Data to use »

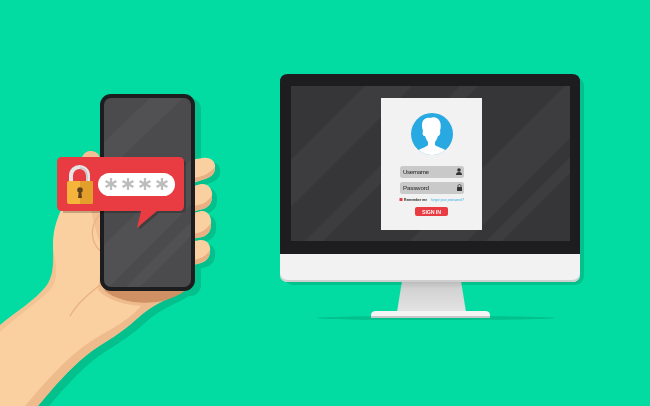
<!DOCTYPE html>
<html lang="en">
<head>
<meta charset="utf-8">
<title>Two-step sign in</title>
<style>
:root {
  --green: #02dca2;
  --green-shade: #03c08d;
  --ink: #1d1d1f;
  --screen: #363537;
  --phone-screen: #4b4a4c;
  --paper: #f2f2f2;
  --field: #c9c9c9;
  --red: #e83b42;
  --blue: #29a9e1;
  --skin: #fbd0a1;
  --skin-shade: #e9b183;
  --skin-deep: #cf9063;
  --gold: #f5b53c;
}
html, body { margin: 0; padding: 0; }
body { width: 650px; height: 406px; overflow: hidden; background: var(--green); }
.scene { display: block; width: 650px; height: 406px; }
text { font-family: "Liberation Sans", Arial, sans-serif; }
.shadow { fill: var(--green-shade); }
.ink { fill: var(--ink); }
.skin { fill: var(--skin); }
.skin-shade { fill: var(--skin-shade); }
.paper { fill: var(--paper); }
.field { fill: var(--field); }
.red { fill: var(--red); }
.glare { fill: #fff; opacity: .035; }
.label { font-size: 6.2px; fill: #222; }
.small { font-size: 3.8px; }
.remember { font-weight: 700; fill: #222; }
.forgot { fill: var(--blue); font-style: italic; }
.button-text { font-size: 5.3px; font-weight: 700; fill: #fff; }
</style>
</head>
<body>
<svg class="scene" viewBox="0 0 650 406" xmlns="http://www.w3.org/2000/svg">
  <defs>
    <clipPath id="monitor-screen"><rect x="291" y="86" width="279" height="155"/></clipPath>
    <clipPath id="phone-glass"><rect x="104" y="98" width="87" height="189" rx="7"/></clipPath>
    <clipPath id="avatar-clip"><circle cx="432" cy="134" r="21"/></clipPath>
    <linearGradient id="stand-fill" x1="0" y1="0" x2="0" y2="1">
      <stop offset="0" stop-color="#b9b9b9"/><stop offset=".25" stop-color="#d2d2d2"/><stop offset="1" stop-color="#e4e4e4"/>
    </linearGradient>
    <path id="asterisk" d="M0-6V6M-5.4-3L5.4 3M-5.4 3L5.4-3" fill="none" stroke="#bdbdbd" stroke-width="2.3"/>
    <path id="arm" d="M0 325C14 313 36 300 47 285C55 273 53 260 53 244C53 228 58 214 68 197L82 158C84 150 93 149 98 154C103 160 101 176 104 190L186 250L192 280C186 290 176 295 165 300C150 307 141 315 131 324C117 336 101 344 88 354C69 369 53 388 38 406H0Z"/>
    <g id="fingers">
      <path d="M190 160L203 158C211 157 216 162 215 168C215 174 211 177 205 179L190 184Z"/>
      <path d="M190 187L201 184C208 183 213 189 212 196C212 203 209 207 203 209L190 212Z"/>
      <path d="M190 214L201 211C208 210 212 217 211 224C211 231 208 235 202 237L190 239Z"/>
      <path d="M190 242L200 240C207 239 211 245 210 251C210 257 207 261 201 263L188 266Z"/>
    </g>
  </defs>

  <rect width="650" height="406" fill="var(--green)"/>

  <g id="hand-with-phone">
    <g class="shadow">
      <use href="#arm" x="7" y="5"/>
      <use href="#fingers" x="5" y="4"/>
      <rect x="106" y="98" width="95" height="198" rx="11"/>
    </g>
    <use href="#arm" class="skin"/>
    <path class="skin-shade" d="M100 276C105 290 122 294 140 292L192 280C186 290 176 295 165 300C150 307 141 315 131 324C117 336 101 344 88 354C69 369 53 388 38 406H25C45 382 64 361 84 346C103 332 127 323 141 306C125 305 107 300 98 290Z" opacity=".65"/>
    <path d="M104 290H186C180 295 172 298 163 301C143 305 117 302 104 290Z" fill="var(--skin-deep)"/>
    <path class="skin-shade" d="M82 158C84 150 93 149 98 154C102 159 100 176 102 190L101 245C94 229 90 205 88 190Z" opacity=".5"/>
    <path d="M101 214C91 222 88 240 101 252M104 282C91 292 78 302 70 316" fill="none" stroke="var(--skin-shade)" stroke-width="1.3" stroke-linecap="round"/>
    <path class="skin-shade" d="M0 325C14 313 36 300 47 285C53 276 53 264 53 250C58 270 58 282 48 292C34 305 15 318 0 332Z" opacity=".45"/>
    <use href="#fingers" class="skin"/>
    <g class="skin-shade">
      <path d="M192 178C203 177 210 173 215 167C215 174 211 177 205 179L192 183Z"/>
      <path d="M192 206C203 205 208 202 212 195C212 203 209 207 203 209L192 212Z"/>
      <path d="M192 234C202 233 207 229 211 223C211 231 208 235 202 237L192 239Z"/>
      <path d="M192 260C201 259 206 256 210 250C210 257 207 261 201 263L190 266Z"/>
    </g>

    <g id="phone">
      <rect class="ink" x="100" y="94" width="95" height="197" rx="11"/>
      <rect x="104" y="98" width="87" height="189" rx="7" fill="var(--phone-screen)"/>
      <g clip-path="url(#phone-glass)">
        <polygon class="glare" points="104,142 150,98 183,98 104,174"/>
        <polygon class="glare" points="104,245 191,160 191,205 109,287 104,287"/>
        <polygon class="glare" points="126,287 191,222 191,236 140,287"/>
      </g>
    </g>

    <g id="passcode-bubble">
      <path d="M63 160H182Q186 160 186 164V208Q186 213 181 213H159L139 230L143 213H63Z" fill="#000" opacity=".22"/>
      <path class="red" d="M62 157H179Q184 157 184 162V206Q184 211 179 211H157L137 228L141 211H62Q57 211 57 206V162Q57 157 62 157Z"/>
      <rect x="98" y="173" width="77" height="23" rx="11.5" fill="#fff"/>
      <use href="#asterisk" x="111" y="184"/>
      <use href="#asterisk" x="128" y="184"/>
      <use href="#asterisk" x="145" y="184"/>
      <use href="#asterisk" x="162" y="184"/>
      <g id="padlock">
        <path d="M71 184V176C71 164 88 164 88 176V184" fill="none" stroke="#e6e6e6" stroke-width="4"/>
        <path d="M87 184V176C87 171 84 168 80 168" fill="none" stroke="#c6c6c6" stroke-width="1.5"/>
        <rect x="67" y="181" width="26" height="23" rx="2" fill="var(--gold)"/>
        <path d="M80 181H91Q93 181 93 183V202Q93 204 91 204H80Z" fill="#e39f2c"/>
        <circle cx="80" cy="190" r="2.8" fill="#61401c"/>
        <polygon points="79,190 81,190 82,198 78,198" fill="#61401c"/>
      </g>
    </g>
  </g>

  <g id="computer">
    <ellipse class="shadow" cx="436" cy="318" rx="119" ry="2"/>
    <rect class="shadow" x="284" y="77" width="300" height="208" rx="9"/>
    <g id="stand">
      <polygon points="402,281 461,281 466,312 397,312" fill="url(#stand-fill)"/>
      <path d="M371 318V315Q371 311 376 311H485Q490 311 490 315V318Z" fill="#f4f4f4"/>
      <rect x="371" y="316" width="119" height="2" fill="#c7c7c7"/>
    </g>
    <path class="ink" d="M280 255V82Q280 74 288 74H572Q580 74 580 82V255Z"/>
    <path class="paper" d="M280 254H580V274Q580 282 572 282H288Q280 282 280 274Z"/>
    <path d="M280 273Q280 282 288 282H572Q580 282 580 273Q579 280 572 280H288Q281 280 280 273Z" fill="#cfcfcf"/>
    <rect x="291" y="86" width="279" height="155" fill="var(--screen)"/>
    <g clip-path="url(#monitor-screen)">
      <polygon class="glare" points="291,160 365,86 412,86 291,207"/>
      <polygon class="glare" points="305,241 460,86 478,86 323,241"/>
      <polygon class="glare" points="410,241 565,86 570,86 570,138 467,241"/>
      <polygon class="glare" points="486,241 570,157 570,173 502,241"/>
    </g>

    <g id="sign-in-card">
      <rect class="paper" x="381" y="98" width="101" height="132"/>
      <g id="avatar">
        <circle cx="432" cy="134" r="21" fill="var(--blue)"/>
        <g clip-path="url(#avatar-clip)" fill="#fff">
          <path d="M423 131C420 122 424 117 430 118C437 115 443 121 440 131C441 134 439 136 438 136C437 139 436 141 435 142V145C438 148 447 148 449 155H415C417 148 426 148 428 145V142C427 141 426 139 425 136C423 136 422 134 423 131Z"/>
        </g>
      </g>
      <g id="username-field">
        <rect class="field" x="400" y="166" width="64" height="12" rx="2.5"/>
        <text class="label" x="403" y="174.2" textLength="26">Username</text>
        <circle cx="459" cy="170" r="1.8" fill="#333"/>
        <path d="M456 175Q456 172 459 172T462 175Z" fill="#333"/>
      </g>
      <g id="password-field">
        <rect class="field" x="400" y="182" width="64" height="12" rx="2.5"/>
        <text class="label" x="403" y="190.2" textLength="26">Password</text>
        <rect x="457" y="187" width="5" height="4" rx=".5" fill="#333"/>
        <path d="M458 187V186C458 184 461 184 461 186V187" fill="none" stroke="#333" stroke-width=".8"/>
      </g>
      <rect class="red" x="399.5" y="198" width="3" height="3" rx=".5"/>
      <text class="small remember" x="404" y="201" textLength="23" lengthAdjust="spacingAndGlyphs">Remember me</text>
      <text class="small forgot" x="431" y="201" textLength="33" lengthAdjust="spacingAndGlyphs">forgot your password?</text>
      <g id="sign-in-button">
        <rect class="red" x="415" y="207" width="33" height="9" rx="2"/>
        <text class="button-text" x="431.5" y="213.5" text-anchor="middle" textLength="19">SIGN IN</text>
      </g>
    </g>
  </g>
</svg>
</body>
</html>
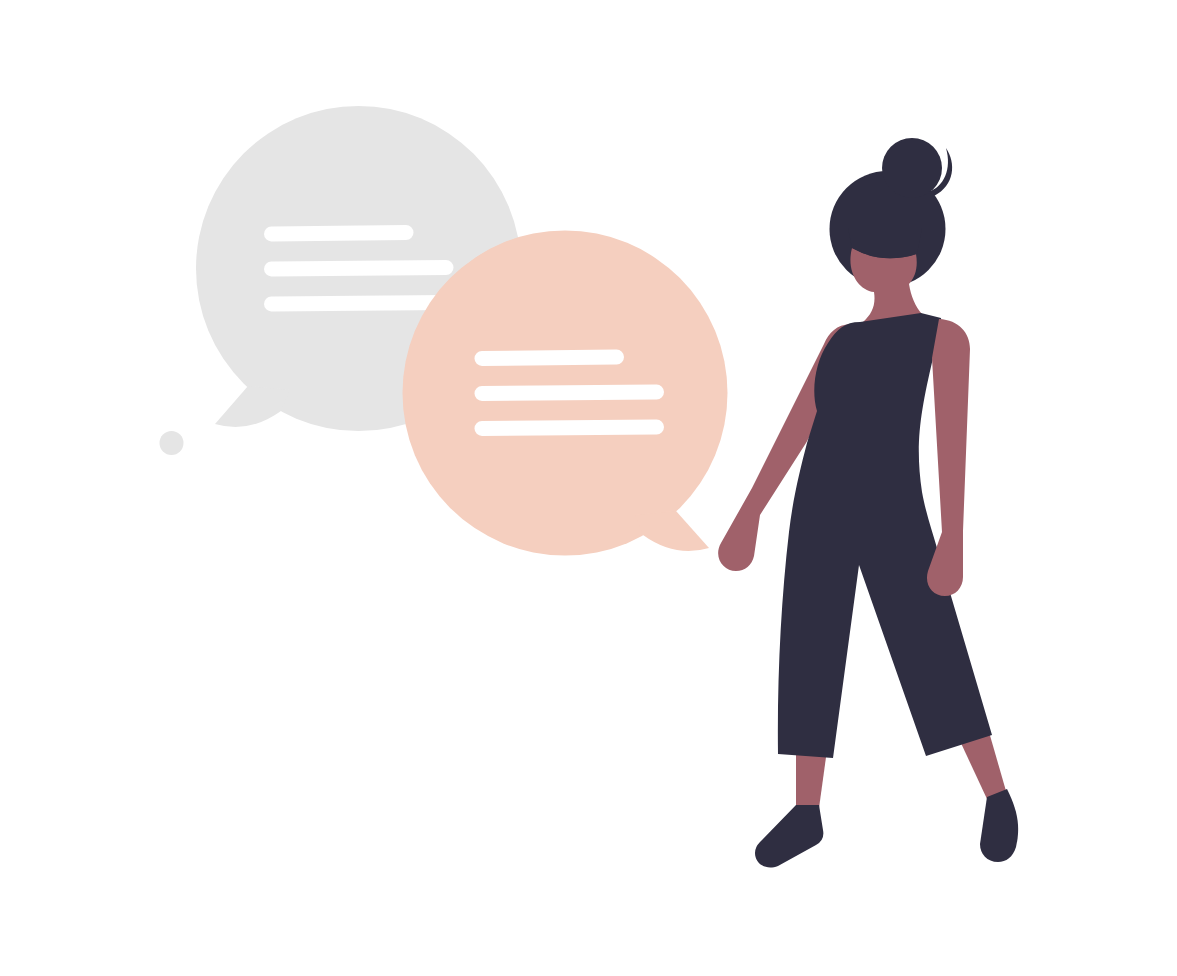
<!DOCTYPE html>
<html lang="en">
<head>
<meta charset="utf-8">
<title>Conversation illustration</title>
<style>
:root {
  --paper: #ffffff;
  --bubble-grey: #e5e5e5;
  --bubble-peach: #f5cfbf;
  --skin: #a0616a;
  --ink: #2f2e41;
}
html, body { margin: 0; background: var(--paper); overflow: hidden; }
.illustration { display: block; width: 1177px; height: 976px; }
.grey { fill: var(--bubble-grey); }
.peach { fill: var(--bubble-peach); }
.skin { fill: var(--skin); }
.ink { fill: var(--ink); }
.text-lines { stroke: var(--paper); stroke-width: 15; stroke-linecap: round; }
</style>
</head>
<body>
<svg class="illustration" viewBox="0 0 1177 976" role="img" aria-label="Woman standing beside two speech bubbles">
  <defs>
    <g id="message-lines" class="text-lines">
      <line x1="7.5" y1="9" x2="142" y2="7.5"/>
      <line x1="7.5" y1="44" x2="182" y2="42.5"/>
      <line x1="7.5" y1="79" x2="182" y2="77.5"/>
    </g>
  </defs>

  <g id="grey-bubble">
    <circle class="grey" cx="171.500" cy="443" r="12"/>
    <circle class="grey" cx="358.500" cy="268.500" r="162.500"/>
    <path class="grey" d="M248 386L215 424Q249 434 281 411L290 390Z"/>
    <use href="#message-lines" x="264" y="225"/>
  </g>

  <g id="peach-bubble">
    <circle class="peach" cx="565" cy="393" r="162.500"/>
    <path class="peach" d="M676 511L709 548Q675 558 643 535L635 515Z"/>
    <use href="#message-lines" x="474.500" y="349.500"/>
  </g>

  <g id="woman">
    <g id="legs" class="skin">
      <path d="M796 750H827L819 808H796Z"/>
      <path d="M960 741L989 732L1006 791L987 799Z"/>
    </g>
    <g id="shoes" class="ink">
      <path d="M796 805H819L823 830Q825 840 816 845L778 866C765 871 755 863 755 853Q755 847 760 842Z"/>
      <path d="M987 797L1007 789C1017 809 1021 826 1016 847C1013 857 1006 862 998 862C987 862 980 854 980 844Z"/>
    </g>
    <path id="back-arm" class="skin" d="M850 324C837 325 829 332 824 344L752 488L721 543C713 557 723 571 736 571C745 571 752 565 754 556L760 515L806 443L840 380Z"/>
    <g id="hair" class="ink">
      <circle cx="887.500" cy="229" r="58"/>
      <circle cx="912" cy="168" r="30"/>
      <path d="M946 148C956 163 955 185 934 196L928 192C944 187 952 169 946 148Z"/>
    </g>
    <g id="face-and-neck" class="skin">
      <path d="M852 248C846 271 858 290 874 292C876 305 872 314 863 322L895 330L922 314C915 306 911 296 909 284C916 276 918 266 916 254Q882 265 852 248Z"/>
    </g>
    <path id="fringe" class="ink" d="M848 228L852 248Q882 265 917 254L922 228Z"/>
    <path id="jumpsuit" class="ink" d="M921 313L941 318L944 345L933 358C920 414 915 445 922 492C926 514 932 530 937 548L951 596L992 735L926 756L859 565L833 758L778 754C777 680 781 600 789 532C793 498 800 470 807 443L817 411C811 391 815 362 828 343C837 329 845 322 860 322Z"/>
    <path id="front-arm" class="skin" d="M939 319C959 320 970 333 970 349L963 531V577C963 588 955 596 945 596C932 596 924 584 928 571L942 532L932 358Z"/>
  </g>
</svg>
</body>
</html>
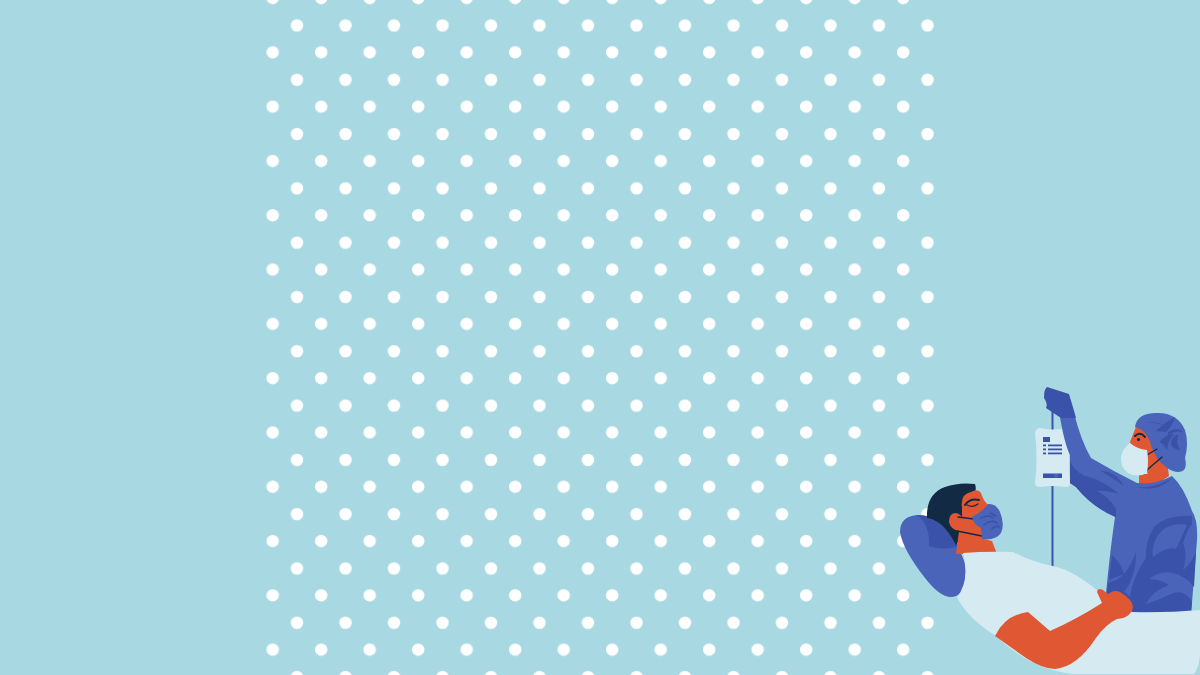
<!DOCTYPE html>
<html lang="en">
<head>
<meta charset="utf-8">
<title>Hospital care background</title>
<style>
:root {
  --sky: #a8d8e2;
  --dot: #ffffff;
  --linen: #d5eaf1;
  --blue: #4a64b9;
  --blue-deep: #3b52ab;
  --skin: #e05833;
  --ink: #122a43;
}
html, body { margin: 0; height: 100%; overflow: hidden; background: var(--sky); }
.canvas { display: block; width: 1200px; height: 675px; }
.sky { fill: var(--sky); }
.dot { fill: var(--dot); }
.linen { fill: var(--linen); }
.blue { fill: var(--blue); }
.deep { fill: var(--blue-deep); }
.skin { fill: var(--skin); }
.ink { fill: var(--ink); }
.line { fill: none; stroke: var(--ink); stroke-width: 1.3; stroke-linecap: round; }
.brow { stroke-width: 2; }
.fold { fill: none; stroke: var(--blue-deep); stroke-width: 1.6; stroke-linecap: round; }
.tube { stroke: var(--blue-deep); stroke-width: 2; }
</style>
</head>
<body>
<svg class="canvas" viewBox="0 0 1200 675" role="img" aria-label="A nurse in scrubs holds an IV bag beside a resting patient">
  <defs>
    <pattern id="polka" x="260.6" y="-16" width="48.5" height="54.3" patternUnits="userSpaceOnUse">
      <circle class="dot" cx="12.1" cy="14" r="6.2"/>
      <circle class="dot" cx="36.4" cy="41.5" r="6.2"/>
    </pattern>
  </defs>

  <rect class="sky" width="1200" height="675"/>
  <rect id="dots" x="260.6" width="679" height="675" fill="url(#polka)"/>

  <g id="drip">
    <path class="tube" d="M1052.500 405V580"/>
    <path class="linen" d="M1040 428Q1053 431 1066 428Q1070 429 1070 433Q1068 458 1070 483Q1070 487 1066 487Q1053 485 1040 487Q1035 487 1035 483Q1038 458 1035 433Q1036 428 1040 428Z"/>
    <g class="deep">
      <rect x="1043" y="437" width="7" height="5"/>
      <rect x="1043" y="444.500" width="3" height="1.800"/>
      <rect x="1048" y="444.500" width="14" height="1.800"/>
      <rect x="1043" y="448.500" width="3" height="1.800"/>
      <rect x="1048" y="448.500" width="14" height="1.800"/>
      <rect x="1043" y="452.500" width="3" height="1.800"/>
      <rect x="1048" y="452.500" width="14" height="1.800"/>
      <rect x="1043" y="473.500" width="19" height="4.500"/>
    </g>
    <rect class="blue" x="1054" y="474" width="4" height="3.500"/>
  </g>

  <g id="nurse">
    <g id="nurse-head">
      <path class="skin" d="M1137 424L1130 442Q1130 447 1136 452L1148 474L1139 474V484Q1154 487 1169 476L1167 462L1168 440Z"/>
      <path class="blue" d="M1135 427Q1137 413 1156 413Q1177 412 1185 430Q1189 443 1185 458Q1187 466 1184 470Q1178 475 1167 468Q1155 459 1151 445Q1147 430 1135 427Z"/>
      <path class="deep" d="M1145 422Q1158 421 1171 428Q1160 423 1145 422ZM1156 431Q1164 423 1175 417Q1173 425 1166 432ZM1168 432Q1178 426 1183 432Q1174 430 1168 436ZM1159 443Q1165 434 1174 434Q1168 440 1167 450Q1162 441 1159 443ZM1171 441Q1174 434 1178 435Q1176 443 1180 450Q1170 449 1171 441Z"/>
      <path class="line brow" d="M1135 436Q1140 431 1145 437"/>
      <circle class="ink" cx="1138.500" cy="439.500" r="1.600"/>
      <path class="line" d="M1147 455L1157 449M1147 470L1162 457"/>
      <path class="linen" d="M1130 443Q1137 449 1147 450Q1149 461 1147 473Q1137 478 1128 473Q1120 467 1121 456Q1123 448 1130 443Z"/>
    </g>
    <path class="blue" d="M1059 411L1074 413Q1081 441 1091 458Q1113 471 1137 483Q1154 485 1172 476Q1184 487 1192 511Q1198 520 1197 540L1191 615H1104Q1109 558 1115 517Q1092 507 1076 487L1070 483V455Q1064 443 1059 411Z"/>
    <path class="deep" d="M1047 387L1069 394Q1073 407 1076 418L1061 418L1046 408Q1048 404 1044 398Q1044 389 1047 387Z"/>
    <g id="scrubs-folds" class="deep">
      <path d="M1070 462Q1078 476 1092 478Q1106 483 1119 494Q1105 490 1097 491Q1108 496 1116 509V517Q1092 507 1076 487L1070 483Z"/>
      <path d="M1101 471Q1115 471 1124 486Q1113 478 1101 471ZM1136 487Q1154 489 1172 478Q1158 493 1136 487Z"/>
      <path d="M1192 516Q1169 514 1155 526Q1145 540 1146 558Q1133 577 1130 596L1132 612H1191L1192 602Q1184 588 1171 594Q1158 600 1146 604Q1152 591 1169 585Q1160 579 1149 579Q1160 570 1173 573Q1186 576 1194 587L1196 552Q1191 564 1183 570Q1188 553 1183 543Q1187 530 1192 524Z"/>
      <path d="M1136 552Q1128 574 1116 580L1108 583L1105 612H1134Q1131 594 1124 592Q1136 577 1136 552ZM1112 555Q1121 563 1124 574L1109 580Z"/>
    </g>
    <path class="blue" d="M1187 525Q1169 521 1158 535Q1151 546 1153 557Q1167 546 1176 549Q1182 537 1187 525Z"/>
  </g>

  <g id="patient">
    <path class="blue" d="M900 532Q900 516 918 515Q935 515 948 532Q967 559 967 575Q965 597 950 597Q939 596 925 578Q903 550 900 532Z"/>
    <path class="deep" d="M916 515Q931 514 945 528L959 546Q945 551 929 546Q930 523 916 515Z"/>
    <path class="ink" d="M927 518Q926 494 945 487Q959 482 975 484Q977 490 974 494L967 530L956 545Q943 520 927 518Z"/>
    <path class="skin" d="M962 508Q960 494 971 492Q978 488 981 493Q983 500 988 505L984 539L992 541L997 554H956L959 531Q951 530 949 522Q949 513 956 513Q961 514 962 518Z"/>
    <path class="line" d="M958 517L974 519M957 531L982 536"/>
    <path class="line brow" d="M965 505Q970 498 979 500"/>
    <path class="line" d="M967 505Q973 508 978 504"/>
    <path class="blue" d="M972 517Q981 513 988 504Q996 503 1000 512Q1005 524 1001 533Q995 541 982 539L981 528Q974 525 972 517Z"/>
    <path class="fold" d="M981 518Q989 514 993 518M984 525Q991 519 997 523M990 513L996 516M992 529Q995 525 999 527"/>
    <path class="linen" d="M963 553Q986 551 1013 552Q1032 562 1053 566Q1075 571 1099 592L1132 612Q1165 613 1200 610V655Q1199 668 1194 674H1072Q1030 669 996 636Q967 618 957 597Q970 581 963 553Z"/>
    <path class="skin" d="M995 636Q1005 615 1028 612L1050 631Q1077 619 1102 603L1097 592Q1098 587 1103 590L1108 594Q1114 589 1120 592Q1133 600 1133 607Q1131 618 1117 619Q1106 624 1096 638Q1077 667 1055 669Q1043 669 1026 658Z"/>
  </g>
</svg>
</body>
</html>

Exercise goal » Only the lines from the one holding "517L974 519M957 531L982" through the end of the listing should be given again, exactly and with both ends included.

Task answer »
    <path class="line" d="M958 517L974 519M957 531L982 536"/>
    <path class="line brow" d="M965 505Q970 498 979 500"/>
    <path class="line" d="M967 505Q973 508 978 504"/>
    <path class="blue" d="M972 517Q981 513 988 504Q996 503 1000 512Q1005 524 1001 533Q995 541 982 539L981 528Q974 525 972 517Z"/>
    <path class="fold" d="M981 518Q989 514 993 518M984 525Q991 519 997 523M990 513L996 516M992 529Q995 525 999 527"/>
    <path class="linen" d="M963 553Q986 551 1013 552Q1032 562 1053 566Q1075 571 1099 592L1132 612Q1165 613 1200 610V655Q1199 668 1194 674H1072Q1030 669 996 636Q967 618 957 597Q970 581 963 553Z"/>
    <path class="skin" d="M995 636Q1005 615 1028 612L1050 631Q1077 619 1102 603L1097 592Q1098 587 1103 590L1108 594Q1114 589 1120 592Q1133 600 1133 607Q1131 618 1117 619Q1106 624 1096 638Q1077 667 1055 669Q1043 669 1026 658Z"/>
  </g>
</svg>
</body>
</html>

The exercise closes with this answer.